# Extracted data entries
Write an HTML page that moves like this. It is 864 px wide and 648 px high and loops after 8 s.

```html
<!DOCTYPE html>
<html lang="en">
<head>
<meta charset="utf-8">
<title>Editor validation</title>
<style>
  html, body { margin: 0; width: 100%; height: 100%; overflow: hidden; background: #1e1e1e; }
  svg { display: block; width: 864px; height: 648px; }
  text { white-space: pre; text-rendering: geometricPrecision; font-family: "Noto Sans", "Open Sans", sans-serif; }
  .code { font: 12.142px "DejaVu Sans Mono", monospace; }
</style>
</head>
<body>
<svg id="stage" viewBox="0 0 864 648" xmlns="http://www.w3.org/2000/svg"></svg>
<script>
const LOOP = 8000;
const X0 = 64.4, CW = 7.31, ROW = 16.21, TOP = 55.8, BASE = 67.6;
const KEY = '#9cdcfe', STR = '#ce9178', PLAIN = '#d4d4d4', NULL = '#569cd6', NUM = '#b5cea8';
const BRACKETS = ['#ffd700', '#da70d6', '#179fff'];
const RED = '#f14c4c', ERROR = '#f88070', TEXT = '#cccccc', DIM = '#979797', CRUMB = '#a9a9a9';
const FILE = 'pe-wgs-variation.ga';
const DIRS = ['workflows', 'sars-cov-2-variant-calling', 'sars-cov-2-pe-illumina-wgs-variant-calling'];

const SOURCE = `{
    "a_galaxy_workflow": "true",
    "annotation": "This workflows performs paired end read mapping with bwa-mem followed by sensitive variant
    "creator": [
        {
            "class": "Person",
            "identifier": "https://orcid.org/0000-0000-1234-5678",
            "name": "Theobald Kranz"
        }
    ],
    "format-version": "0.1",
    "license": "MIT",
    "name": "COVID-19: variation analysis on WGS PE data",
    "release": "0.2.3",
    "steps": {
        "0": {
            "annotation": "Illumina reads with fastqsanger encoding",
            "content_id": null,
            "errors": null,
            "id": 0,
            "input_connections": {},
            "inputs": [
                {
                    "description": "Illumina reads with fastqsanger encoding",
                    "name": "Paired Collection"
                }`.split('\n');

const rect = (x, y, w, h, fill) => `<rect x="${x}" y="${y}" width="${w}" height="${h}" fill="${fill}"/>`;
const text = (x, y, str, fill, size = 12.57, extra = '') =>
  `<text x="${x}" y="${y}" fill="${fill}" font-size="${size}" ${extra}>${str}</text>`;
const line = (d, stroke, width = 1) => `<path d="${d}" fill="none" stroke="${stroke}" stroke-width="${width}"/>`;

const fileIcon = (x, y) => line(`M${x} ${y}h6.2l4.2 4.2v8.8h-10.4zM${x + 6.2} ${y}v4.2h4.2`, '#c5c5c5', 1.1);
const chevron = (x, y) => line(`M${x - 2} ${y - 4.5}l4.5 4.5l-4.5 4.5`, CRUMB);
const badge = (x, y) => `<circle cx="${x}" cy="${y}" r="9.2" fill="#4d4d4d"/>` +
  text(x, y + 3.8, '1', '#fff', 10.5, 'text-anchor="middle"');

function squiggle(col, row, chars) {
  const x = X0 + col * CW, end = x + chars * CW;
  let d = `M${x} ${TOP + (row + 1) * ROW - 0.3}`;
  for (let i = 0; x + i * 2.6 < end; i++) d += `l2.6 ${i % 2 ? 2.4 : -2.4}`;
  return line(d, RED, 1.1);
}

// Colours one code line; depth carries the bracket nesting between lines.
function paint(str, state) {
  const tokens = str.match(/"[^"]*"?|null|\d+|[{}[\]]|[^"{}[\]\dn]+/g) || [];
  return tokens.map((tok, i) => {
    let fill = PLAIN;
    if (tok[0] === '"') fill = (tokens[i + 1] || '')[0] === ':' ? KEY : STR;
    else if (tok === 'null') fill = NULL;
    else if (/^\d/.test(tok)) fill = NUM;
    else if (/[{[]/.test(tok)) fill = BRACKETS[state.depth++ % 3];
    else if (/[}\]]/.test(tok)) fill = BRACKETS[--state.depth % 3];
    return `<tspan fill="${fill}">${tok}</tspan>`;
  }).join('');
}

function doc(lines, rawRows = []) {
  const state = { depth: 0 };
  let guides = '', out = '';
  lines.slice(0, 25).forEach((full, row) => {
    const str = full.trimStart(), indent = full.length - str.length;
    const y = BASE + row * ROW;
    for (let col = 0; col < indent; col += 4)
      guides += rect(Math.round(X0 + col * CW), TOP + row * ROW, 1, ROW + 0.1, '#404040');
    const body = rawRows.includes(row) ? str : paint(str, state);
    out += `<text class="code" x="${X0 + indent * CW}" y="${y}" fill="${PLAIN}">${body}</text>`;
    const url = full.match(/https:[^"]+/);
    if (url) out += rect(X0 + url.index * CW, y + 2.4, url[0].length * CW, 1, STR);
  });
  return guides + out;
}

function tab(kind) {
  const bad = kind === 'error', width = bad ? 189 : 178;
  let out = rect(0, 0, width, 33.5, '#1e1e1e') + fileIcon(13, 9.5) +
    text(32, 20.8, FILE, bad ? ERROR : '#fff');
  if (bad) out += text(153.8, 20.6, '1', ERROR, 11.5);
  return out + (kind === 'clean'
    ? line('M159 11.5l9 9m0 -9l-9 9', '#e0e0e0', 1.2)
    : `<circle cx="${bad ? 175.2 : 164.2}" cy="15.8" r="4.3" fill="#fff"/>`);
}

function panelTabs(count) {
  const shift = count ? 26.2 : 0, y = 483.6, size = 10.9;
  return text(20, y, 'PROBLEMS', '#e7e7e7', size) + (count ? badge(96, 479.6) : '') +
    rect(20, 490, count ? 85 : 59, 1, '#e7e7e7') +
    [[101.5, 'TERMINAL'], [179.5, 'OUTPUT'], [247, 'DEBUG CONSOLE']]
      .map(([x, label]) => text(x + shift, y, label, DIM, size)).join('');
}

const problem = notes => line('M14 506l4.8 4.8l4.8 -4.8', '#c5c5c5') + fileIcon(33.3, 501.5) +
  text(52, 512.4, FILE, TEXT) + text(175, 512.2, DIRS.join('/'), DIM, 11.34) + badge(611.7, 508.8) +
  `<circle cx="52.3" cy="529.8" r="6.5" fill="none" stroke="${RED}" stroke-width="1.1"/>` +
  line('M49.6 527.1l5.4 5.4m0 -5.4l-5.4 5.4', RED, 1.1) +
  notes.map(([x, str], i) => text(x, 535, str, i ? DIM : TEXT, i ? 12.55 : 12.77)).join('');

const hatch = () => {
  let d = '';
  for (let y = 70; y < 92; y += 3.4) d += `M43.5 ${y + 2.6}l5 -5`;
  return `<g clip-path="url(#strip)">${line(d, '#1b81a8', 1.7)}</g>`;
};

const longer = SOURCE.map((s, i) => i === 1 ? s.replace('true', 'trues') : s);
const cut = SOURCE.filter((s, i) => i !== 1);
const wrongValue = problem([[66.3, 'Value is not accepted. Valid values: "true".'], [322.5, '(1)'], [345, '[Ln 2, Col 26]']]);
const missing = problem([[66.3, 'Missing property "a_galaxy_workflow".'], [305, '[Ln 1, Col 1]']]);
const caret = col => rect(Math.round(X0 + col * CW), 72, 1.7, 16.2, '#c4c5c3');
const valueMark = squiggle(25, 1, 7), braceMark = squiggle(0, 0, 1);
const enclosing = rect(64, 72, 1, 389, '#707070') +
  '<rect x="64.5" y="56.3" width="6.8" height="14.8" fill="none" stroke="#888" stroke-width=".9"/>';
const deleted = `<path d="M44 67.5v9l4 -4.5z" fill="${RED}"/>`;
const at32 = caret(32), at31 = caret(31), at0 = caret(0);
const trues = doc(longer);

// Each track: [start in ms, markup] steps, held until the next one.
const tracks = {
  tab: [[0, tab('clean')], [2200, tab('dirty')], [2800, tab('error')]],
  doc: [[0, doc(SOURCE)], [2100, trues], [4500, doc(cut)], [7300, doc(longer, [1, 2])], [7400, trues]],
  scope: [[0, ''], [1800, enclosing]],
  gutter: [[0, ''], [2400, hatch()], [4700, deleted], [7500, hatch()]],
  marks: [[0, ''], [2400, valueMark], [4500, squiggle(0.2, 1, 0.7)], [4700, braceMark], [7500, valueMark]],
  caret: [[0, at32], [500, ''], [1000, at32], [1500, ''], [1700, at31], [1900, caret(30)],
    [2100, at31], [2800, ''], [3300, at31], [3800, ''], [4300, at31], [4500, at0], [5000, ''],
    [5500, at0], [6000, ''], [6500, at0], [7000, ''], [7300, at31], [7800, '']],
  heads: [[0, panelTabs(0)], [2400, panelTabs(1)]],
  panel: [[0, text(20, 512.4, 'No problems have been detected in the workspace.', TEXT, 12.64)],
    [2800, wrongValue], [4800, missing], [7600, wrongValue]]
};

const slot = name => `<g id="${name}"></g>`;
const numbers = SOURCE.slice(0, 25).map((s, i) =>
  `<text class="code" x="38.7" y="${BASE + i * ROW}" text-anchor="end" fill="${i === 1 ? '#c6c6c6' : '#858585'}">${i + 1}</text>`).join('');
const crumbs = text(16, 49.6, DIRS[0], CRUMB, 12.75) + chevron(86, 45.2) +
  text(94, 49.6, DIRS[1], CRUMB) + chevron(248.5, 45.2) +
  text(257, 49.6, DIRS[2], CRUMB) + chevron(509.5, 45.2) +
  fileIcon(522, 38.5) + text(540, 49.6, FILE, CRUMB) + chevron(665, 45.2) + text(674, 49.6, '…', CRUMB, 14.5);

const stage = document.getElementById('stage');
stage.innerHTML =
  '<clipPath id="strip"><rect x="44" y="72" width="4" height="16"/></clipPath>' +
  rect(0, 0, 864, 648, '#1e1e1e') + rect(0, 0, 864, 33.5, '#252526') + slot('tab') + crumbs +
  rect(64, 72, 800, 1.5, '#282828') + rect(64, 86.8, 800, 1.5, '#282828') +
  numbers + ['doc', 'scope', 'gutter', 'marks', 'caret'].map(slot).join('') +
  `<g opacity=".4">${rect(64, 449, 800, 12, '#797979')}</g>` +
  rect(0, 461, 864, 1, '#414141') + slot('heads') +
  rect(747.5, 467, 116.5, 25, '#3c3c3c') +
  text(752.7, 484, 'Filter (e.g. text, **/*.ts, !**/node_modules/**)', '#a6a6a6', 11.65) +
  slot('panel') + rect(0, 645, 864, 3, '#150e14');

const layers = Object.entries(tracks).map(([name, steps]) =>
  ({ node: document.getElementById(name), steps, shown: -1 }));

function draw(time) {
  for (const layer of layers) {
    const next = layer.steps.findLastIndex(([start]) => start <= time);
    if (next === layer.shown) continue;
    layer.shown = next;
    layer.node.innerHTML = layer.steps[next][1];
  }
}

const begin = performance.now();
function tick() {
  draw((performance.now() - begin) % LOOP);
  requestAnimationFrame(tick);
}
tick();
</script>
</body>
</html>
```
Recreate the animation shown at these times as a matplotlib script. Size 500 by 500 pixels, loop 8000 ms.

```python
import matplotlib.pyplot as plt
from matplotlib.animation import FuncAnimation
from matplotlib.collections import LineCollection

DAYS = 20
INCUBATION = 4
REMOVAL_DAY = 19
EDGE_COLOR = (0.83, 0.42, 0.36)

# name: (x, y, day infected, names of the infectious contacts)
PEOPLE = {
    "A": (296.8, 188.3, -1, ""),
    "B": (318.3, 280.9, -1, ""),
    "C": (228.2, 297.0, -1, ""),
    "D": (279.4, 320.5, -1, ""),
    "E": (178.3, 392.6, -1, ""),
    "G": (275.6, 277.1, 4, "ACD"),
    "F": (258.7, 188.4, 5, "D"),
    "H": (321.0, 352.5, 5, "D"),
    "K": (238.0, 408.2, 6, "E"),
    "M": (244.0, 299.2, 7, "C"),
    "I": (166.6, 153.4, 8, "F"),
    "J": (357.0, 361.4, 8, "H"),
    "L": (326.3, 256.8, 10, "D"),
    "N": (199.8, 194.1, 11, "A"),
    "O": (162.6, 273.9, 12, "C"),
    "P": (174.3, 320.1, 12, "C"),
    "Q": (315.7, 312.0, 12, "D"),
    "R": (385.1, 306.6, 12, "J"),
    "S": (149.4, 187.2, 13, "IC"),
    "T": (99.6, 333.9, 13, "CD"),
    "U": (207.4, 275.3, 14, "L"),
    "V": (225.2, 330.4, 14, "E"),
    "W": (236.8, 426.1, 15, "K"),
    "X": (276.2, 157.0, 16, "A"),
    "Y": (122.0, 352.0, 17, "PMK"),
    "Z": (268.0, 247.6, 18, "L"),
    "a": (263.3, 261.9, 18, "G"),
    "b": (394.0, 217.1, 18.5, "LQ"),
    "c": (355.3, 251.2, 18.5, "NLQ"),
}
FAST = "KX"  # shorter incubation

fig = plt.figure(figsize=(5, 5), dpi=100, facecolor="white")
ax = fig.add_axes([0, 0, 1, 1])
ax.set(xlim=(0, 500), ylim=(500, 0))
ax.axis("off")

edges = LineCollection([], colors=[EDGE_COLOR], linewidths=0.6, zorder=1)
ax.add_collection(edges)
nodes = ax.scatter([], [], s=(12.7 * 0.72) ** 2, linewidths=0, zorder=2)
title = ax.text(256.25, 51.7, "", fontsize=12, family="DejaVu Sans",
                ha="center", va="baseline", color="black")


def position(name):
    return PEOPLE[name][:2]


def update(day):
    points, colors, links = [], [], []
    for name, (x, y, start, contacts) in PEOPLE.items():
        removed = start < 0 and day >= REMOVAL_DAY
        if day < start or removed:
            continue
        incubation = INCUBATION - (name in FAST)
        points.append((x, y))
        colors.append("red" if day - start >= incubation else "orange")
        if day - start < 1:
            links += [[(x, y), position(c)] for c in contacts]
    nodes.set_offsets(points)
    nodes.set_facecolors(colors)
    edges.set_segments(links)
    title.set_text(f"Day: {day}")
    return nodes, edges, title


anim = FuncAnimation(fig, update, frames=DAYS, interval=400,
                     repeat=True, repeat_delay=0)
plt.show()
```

# Task objective
Each line of the data that holds "return" should be reported.

# Finished exercise
  return line(d, RED, 1.1);
  return tokens.map((tok, i) => {
    return `<tspan fill="${fill}">${tok}</tspan>`;
  return guides + out;
  return out + (kind === 'clean'
  return text(20, y, 'PROBLEMS', '#e7e7e7', size) + (count ? badge(96, 479.6) : '') +
  return `<g clip-path="url(#strip)">${line(d, '#1b81a8', 1.7)}</g>`;
    return PEOPLE[name][:2]
    return nodes, edges, title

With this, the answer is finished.